**Work item**. Locate the string "rightEdge" in the records below. Copy every line where it occurs.

**** Supplied information ****

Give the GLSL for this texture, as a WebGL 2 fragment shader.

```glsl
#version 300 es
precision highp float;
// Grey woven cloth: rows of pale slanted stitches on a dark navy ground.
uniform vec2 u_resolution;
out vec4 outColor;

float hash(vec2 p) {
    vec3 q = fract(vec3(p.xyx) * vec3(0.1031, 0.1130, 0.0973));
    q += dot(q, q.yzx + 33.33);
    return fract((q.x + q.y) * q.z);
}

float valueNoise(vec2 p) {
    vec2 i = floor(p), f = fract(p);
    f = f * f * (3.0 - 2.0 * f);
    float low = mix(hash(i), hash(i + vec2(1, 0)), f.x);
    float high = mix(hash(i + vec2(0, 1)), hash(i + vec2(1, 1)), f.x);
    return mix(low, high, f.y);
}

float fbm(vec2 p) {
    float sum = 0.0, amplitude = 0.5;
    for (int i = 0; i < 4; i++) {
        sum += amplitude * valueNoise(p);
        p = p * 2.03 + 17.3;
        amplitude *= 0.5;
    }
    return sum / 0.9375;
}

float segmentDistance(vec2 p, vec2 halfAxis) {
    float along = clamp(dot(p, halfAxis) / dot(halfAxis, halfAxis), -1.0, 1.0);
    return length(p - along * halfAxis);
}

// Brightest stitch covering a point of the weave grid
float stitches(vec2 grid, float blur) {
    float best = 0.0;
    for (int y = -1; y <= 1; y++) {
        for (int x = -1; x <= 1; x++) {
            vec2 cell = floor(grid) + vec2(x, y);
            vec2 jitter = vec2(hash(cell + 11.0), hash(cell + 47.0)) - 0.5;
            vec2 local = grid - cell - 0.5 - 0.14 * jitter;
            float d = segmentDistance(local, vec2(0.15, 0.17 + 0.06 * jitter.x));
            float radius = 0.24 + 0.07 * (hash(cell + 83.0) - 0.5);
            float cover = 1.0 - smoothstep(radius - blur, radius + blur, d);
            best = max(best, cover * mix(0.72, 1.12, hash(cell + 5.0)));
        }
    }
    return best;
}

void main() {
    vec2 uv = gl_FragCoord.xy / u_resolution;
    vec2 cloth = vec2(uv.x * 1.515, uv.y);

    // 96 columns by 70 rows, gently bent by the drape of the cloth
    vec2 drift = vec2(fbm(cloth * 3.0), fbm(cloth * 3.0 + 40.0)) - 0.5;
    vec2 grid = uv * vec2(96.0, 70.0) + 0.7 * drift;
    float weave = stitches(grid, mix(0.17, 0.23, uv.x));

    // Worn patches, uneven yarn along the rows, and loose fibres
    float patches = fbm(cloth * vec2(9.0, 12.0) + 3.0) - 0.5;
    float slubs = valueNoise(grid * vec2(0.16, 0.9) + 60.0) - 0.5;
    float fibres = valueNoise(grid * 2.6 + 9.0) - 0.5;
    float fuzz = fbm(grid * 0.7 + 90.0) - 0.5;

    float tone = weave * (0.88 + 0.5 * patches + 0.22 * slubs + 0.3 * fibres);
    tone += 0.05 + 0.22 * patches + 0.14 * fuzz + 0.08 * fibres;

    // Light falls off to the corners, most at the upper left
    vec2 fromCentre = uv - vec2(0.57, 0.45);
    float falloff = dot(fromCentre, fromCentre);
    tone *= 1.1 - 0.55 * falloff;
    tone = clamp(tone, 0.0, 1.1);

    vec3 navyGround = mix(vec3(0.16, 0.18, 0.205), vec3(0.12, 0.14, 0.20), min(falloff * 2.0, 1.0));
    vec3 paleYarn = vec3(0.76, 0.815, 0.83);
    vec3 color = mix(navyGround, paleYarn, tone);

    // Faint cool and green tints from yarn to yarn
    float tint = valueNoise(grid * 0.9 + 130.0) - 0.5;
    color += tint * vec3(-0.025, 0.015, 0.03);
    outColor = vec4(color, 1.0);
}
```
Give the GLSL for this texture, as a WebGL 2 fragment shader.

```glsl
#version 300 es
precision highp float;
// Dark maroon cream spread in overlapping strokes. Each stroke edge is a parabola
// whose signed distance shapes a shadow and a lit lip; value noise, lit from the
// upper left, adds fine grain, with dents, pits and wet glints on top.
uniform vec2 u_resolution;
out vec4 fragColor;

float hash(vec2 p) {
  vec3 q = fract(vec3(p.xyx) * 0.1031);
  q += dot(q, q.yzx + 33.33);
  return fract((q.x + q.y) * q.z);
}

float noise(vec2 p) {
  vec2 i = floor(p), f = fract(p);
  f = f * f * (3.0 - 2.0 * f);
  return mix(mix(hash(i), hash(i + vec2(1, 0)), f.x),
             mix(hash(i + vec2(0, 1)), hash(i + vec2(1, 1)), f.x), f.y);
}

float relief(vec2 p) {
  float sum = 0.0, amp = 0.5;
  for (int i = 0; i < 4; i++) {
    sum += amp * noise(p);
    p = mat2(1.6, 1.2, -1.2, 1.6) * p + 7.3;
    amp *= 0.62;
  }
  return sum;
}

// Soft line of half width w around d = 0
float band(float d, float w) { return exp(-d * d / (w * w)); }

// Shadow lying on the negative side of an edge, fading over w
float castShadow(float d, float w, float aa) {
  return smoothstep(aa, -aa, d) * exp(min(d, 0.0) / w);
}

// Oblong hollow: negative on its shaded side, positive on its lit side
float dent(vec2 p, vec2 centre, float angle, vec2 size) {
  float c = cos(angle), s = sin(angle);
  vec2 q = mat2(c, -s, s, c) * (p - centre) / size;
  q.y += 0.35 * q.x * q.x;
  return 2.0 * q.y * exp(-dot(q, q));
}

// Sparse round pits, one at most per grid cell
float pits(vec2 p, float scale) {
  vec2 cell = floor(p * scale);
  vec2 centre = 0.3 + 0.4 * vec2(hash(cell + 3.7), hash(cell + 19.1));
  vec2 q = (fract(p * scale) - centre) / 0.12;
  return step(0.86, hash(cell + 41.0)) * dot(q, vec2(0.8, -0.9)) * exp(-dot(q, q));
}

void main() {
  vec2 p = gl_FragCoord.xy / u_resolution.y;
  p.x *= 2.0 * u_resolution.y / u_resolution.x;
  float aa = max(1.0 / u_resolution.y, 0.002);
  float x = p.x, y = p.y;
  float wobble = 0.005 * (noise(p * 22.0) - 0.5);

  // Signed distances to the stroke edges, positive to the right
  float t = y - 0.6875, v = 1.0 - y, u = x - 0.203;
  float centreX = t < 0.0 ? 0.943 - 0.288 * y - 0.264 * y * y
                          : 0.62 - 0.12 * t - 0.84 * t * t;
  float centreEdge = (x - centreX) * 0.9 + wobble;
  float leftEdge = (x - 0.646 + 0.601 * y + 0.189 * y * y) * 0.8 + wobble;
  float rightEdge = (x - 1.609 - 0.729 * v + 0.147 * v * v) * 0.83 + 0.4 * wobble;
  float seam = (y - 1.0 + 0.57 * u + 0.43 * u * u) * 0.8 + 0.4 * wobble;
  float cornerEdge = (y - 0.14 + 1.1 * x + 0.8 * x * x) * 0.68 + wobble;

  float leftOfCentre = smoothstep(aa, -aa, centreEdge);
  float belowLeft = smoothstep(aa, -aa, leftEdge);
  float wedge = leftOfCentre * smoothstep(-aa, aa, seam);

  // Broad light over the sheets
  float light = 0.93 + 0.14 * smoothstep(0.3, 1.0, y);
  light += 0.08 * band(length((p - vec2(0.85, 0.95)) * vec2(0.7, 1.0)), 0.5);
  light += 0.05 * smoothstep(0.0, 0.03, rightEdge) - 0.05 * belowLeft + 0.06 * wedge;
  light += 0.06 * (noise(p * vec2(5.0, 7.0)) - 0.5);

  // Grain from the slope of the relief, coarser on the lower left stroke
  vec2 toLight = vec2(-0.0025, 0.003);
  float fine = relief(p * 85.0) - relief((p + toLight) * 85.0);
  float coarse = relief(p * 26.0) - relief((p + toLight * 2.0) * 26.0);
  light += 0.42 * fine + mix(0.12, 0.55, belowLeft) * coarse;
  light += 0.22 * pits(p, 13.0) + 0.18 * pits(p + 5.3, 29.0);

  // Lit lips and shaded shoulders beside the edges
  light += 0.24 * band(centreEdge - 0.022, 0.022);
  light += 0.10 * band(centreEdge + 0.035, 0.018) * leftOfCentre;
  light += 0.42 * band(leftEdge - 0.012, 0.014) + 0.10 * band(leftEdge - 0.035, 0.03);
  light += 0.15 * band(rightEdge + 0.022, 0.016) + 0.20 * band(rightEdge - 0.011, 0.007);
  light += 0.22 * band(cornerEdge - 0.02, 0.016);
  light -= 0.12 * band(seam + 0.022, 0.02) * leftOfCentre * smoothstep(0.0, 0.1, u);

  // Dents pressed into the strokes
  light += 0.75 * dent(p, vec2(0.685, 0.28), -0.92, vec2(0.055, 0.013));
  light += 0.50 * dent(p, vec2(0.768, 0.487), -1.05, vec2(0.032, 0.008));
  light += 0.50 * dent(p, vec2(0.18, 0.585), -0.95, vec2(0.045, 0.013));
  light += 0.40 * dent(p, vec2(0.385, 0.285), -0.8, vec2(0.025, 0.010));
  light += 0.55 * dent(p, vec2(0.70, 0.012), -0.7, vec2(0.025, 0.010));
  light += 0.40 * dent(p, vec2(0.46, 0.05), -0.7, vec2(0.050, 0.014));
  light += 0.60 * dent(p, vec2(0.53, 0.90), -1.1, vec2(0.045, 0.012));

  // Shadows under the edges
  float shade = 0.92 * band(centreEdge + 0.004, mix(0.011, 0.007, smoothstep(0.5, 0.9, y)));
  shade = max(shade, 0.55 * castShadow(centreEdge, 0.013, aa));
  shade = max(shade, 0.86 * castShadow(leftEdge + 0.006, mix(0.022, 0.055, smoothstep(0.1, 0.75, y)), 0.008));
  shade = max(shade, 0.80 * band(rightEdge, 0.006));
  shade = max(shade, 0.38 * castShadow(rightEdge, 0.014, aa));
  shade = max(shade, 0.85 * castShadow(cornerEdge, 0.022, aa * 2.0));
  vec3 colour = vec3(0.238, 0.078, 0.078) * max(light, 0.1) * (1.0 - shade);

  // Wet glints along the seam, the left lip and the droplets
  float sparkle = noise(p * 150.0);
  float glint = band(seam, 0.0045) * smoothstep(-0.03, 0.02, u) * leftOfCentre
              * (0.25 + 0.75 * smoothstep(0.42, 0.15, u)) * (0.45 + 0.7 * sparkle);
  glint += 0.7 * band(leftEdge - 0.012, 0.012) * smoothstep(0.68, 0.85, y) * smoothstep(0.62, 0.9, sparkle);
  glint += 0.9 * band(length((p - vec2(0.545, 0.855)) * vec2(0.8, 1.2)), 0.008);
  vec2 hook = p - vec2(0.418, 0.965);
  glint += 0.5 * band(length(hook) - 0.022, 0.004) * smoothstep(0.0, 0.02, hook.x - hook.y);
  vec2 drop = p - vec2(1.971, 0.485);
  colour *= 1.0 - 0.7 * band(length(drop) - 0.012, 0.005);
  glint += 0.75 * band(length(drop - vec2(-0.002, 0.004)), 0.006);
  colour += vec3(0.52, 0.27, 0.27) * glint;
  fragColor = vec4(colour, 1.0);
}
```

****

**Expected output**.
  float rightEdge = (x - 1.609 - 0.729 * v + 0.147 * v * v) * 0.83 + 0.4 * wobble;
  light += 0.05 * smoothstep(0.0, 0.03, rightEdge) - 0.05 * belowLeft + 0.06 * wedge;
  light += 0.15 * band(rightEdge + 0.022, 0.016) + 0.20 * band(rightEdge - 0.011, 0.007);
  shade = max(shade, 0.80 * band(rightEdge, 0.006));
  shade = max(shade, 0.38 * castShadow(rightEdge, 0.014, aa));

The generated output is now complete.